Problem description:
Out of the data below, copy every line with the string "hidden".

Items from a data source:
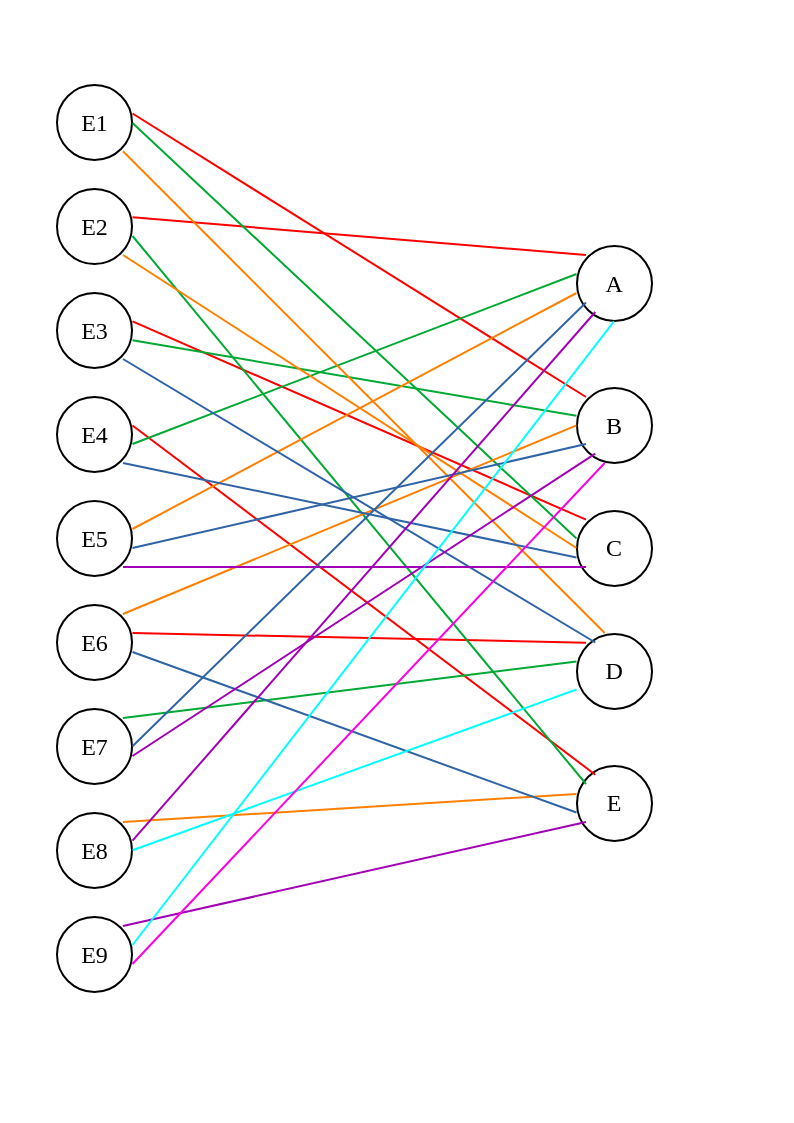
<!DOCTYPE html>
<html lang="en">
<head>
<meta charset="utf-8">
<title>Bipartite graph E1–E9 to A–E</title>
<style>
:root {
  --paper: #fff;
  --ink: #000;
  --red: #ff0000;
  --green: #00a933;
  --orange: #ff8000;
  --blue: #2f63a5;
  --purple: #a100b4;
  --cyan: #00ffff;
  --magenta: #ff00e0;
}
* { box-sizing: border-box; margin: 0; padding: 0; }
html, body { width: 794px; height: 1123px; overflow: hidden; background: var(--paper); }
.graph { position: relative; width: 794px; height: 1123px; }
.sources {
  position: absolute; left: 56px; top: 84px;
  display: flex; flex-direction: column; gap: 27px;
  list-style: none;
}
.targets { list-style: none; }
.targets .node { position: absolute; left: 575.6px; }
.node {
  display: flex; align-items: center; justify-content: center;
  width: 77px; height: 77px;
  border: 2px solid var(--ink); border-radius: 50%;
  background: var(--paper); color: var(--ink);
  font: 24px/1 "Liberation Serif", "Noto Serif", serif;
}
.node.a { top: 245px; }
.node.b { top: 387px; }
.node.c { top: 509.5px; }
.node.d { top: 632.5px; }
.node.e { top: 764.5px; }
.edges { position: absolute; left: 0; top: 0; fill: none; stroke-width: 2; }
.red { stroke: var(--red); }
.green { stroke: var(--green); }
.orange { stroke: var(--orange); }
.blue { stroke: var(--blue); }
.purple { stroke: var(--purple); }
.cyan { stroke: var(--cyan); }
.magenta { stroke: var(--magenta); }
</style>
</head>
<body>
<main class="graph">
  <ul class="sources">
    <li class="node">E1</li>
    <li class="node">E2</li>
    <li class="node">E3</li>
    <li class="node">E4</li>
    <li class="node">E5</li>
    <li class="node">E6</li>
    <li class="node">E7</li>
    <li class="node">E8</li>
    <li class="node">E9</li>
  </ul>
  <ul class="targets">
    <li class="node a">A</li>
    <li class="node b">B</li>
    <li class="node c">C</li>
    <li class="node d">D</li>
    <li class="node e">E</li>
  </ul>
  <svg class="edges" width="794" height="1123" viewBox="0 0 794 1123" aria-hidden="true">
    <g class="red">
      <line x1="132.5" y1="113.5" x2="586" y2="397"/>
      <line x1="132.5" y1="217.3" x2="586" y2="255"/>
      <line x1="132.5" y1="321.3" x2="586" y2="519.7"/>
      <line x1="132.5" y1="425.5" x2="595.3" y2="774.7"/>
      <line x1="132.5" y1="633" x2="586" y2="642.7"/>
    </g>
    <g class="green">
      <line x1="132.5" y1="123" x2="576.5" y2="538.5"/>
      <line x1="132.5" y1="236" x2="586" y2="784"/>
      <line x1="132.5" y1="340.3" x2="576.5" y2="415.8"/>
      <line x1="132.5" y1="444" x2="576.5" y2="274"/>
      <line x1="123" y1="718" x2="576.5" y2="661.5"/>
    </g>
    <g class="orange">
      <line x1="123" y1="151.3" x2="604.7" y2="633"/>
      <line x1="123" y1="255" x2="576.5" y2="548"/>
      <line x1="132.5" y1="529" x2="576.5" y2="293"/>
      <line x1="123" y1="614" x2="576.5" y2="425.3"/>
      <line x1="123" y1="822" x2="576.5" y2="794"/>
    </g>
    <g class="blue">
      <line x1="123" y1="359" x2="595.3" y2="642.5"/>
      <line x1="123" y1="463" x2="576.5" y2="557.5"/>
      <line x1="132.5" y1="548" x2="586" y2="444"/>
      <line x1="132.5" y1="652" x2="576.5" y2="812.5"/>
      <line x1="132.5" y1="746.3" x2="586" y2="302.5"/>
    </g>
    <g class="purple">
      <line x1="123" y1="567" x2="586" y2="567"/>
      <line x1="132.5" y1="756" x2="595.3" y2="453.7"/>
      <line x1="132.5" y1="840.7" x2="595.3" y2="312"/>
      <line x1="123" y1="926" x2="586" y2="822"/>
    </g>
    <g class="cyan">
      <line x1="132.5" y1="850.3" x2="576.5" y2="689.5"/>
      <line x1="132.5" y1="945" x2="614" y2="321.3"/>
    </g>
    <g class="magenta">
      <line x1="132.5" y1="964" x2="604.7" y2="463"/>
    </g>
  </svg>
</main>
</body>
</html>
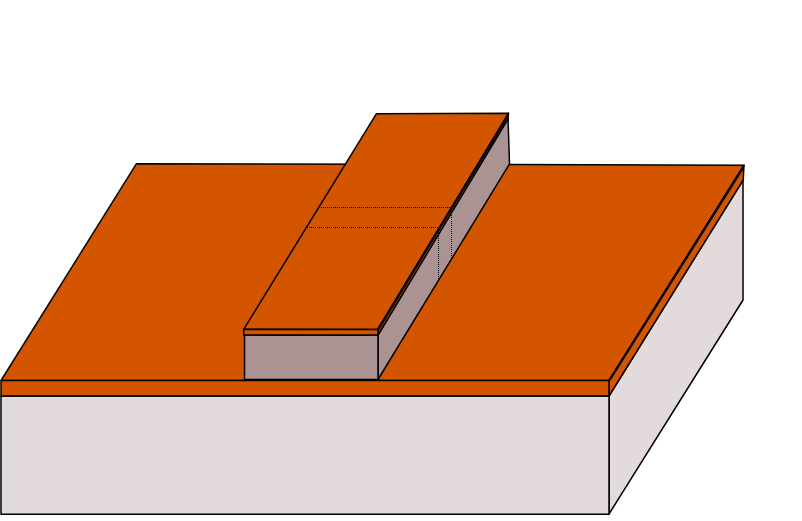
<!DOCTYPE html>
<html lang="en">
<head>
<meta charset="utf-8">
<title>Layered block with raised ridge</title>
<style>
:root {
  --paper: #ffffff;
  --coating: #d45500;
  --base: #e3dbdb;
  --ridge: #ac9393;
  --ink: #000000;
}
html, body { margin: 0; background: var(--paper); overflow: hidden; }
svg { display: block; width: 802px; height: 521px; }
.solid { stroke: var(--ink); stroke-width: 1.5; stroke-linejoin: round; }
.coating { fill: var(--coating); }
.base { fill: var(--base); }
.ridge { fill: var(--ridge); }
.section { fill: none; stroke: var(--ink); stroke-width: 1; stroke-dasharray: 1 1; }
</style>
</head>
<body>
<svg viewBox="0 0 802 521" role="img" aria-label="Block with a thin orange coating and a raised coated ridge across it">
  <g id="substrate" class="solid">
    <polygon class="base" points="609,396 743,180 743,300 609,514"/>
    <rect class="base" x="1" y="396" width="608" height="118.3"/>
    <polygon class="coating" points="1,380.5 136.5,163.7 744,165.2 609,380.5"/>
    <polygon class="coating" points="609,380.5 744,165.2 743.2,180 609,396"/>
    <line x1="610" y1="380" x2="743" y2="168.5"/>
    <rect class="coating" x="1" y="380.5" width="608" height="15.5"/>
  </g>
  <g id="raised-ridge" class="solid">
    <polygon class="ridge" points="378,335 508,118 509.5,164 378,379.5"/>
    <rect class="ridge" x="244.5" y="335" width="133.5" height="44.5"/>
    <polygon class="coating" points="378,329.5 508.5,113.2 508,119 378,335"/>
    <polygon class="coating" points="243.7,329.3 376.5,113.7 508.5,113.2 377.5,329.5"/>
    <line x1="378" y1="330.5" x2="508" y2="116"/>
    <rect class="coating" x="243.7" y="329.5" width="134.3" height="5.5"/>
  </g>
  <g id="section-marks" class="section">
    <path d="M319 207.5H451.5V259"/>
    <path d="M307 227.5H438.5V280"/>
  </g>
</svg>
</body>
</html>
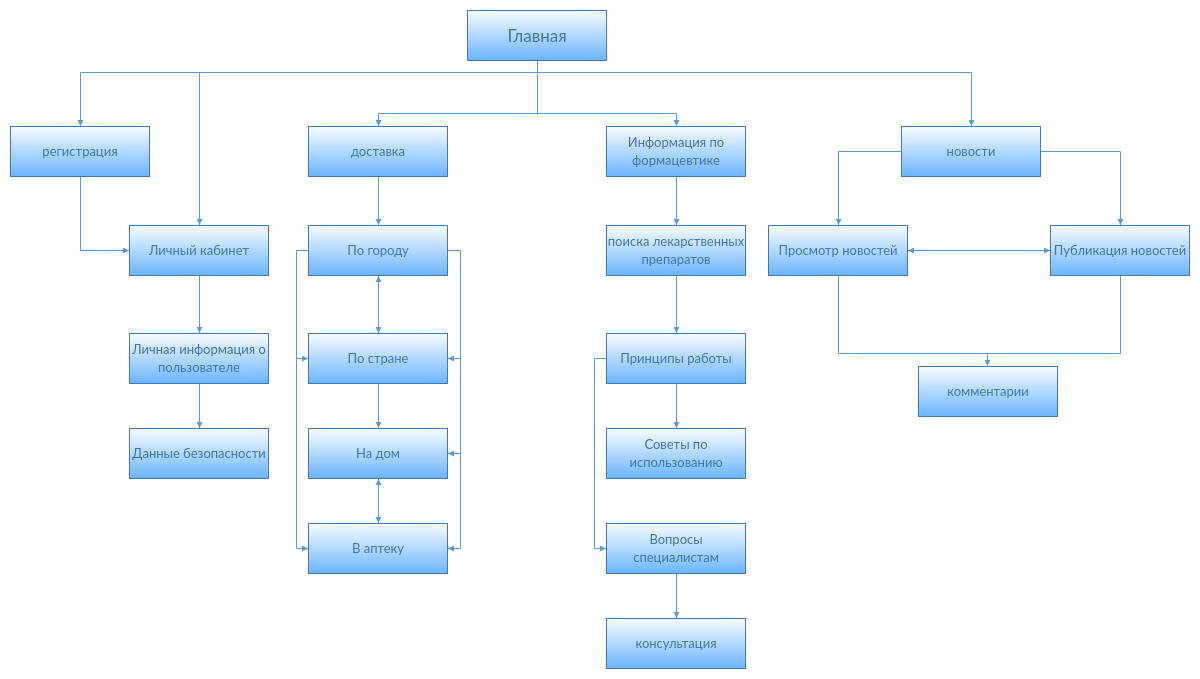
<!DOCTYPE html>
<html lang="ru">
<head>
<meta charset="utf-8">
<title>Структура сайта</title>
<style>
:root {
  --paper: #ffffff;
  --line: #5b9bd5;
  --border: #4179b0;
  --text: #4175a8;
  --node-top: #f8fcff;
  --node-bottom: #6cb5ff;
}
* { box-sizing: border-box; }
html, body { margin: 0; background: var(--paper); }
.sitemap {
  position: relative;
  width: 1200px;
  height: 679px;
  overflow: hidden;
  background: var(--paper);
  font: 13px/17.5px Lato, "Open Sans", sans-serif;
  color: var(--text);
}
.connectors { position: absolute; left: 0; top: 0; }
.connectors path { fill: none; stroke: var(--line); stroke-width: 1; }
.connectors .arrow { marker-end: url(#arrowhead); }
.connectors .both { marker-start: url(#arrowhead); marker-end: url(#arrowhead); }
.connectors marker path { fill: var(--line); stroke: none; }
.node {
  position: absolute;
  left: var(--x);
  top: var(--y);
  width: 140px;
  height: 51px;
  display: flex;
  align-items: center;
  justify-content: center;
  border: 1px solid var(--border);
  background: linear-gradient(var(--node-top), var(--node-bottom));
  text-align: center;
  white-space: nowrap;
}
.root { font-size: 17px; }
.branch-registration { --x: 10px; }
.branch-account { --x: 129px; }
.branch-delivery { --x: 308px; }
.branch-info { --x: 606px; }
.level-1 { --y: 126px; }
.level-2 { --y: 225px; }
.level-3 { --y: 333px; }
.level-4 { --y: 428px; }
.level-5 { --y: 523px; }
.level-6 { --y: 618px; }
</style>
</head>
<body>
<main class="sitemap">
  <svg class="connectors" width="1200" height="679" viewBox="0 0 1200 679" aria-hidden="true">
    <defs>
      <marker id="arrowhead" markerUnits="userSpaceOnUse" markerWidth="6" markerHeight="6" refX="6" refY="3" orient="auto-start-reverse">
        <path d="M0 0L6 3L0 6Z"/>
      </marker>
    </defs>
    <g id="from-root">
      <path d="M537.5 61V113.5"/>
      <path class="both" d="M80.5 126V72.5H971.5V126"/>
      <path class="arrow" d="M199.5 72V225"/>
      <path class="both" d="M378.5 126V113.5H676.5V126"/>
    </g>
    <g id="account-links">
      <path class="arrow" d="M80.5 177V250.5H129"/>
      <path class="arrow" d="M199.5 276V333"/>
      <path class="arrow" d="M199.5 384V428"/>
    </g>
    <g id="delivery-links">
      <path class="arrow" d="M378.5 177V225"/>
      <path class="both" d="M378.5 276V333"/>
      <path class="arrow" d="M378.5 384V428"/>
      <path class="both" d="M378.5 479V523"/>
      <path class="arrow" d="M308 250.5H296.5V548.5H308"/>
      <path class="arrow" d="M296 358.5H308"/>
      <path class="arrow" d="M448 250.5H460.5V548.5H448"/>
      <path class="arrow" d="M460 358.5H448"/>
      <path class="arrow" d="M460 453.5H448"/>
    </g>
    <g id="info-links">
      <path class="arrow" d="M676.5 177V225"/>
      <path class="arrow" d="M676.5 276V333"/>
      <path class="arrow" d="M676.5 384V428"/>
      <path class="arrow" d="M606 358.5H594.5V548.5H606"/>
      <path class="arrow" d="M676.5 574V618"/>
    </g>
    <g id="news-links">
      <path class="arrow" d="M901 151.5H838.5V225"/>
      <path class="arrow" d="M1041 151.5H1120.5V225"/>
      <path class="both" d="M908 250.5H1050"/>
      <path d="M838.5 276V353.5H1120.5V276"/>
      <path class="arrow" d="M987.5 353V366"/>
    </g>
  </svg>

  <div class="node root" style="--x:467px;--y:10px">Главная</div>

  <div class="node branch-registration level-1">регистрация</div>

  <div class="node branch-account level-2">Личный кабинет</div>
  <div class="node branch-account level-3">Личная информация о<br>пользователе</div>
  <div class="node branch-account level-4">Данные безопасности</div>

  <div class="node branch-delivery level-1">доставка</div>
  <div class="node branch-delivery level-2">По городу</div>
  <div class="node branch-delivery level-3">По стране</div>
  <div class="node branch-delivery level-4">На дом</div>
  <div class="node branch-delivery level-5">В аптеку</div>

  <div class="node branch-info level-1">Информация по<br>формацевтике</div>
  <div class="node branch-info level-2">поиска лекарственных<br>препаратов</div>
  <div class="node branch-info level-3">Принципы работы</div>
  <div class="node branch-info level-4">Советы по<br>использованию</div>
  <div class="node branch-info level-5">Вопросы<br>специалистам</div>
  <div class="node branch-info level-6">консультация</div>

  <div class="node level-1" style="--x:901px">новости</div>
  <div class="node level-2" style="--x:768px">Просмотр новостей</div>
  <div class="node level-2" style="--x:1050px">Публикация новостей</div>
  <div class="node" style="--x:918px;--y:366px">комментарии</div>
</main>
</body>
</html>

Output:
html, body { width: 794px; height: 1123px; overflow: hidden; background: var(--paper); }
  <svg class="edges" width="794" height="1123" viewBox="0 0 794 1123" aria-hidden="true">
html, body { margin: 0; background: var(--paper); overflow: hidden; }
  overflow: hidden;
  <svg class="connectors" width="1200" height="679" viewBox="0 0 1200 679" aria-hidden="true">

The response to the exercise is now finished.